Nexus One vs HTC Desire vs HTC Incredible: What's the Difference?

By Ryan Whitwam

HTC is releasing more Android phones all the time, but is there a difference?


Nexus One, Incredible, and Desire are all very similar phones, but there are some differences of note that will matter if you're tied to a certain carrier. We'll go over what's exactly the same and what's different between these models so you can make an informed decision when purchasing your next smartphone.

3.7-inch AMOLED capacitive touchscreen display with a native 480x800 resolution. We'd wager these are the exact same panels, in fact. But the buttons around the this screen is where you'll notice the first differences. The Incredible and the Desire both have optical trackpads for navigation, while the Nexus One is rocks the trackball (like a last-gen Blackberry). In that same region, the Nexus One and Incredible have capacitive buttons for Home, Menu, Search, and Back. The Desire has real physical buttons that click, which is useful if the vibration feedback isn't enough.  The Desire and Nexus One also have identical 5MP cameras, whereas the Incredible has upped the ante with a 8MP sensor with auto-focus and dual-LED flash.

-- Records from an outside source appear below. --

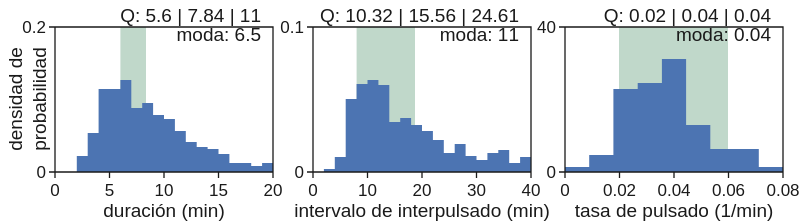
<!DOCTYPE html>
<html lang="es">
<head>
<meta charset="utf-8">
<title>Histogramas de pulsado</title>
<style>
:root { --bar: #4c74b2; --band: #c0d8ca; --ink: #1a1a1a; --paper: #fff; }
* { box-sizing: border-box; margin: 0; padding: 0; }
body { width: 800px; height: 223px; overflow: hidden; background: var(--paper); }
.histograms {
  position: relative; display: flex; width: 800px; height: 223px; padding: 27px 0 0 55px;
  color: var(--ink); font: 19px/19px "Liberation Sans", Arial, sans-serif;
  font-kerning: none; white-space: nowrap;
}
.density-label {
  position: absolute; left: 28px; top: 99px; text-align: center; line-height: 24px;
  transform: translate(-50%, -50%) rotate(-90deg);
}
.panel { position: relative; flex: none; width: 218px; height: 196px; }
.interval { margin-left: 40px; }
.rate { margin-left: 34px; }
.plot { display: block; width: 218px; height: 145px; overflow: visible; }
.band { fill: var(--band); }
.bars { fill: var(--bar); }
.axes { fill: none; stroke: var(--ink); stroke-width: 1.3; }
.stats { position: absolute; right: 12px; top: -21px; text-align: right; }
.x-ticks, .y-ticks { display: flex; justify-content: space-between; font-size: 17px; line-height: 17px; }
.x-ticks { height: 19px; padding-top: 10px; }
.x-ticks span { display: flex; justify-content: center; width: 0; }
.y-ticks { position: absolute; right: 227px; top: 0; height: 145px; flex-direction: column; align-items: flex-end; }
.y-ticks span { display: flex; align-items: center; height: 0; }
.x-label { display: flex; justify-content: center; margin-top: 10px; }
</style>
</head>
<body>
<main class="histograms">
  <p class="density-label">densidad de<br>probabilidad</p>

  <section class="panel duration">
    <svg class="plot" viewBox="0 0 218 145" aria-hidden="true">
      <rect class="band" x="65.4" width="25.6" height="145"/>
      <path class="bars" d="M21.8 145V129H32.7V106H43.6V62H65.4V53H76.3V81H87.2V76H98.1V88H109V92H119.9V104H130.8V115H141.7V120H152.6V122H163.5V127H174.4V136H196.2V139H207.1V136H218V145Z"/>
      <path class="axes" d="M-6 0H218V151M-6 145H218M0 0V151M54.5 145v6M109 145v6M163.5 145v6"/>
    </svg>
    <p class="stats">Q: 5.6 | 7.84 | 11<br>moda: 6.5</p>
    <div class="y-ticks"><span>0.2</span><span>0</span></div>
    <div class="x-ticks"><span>0</span><span>5</span><span>10</span><span>15</span><span>20</span></div>
    <p class="x-label">duración (min)</p>
  </section>

  <section class="panel interval">
    <svg class="plot" viewBox="0 0 218 145" aria-hidden="true">
      <rect class="band" x="43.6" width="58.4" height="145"/>
      <path class="bars" d="M10.9 145V142H21.8V130H32.7V72H43.6V57H54.5V53H65.4V58H76.3V95H87.2V91H98.1V98H109V104H119.9V113H130.8V126H141.7V117H152.6V129H163.5V133H174.4V126H185.3V123H196.2V136H207.1V130H218V145Z"/>
      <path class="axes" d="M-6 0H218V151M-6 145H218M0 0V151M54.5 145v6M109 145v6M163.5 145v6"/>
    </svg>
    <p class="stats">Q: 10.32 | 15.56 | 24.61<br>moda: 11</p>
    <div class="y-ticks"><span>0.1</span><span>0</span></div>
    <div class="x-ticks"><span>0</span><span>10</span><span>20</span><span>30</span><span>40</span></div>
    <p class="x-label">intervalo de interpulsado (min)</p>
  </section>

  <section class="panel rate">
    <svg class="plot" viewBox="0 0 218 145" aria-hidden="true">
      <rect class="band" x="54" width="109" height="145"/>
      <path class="bars" d="M0 145V140H24.2V128H48.4V62H72.7V56H96.9V32H121.1V98H145.3V122H193.8V140H218V145Z"/>
      <path class="axes" d="M-6 0H218V151M-6 145H218M0 0V151M54.5 145v6M109 145v6M163.5 145v6"/>
    </svg>
    <p class="stats">Q: 0.02 | 0.04 | 0.04<br>moda: 0.04</p>
    <div class="y-ticks"><span>40</span><span>0</span></div>
    <div class="x-ticks"><span>0</span><span>0.02</span><span>0.04</span><span>0.06</span><span>0.08</span></div>
    <p class="x-label">tasa de pulsado (1/min)</p>
  </section>
</main>
</body>
</html>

All three handsets run on a 1GHz Qualcomm Snapdragon CPU. In terms of memory, the Nexus One has 512MB of RAM while the other two phones get a little boost with 576MB of system memory. One very interesting hardware feature on the Nexus One that is not replicated in the other two is the dual mic system. The Nexus One has a second mic on the back of the phone that samples ambient noise and filters it out. This feature is missing on other HTC phones, though we don't know how effective it is at actually blocking out background noise when making calls or using voice commands.

When you turn the phones on, another big difference surfaces: the software. The Nexus One runs the stock Android 2.1 OS (Eclair), while the Incredible and Desire run the proprietary HTC Sense UI on top of Android 2.1. Sense UI is a replacement interface for much of the operating system's user facing functionality. It offers more usable space on the home screen, better media apps, and a streamlined number dialer. As we've said before, it's a stunning visual experience, and has attracted a huge following among Android users. All the shiny pretty things in Sense might be enough to convince some the Desire and the Incredible are better phones. However, The Nexus One is likely to see faster OS software updates, as HTC must develop and test new versions of the Sense UI before rolling new versions of Android out to the public.
 
the key difference is a common one with all phones: carrier support. With the Nexus One has the largest domestic network support, and is currently available for the T-Mobile and AT&T networks, with CDMA versions for Verizon and Sprint promised in the near future. A Vodafone version is on the way as well to serve European customers. The Incredible is on its way to Verizon, and the rumors have it pegged for later this month. The Desire is a different beast entirely. It is currently available on several carriers in Europe like T-Mobile UK and Orange, with a Vodafone edition maybe on the way. There's no official word on a stateside release, but HTC did say in their MWC talk that, " HTC Desire has been accepted by almost every key carrier in every key country we work with". There are rumors that the Desire could come to T-Mobile in the US as the HTC Bravo. As if there weren't enough intrepid, dynamic smartphone names to remember.

We really dig HTC's commitment to cutting-edge hardware and unique software implementations, but we think that they could do a little more to differentiate their products. Otherwise, consumer satisfaction may be hurt in the future. It's clear that high-end hardware is currently hitting the sweet spot with 1GHz ARM processors, so we'll likely continue to see more variations on this theme. In many ways, HTC is a traditional hardware maker, accustomed to quickly iterating new hardware according to the will of their carrier partners, demands of their customers, and availability of new technologies. Of course, this is in contrast to Apple's fixed schedule of only releasing one phone a year that rolls up all available technological features. As consumers, which strategy for handset roll out do you prefer?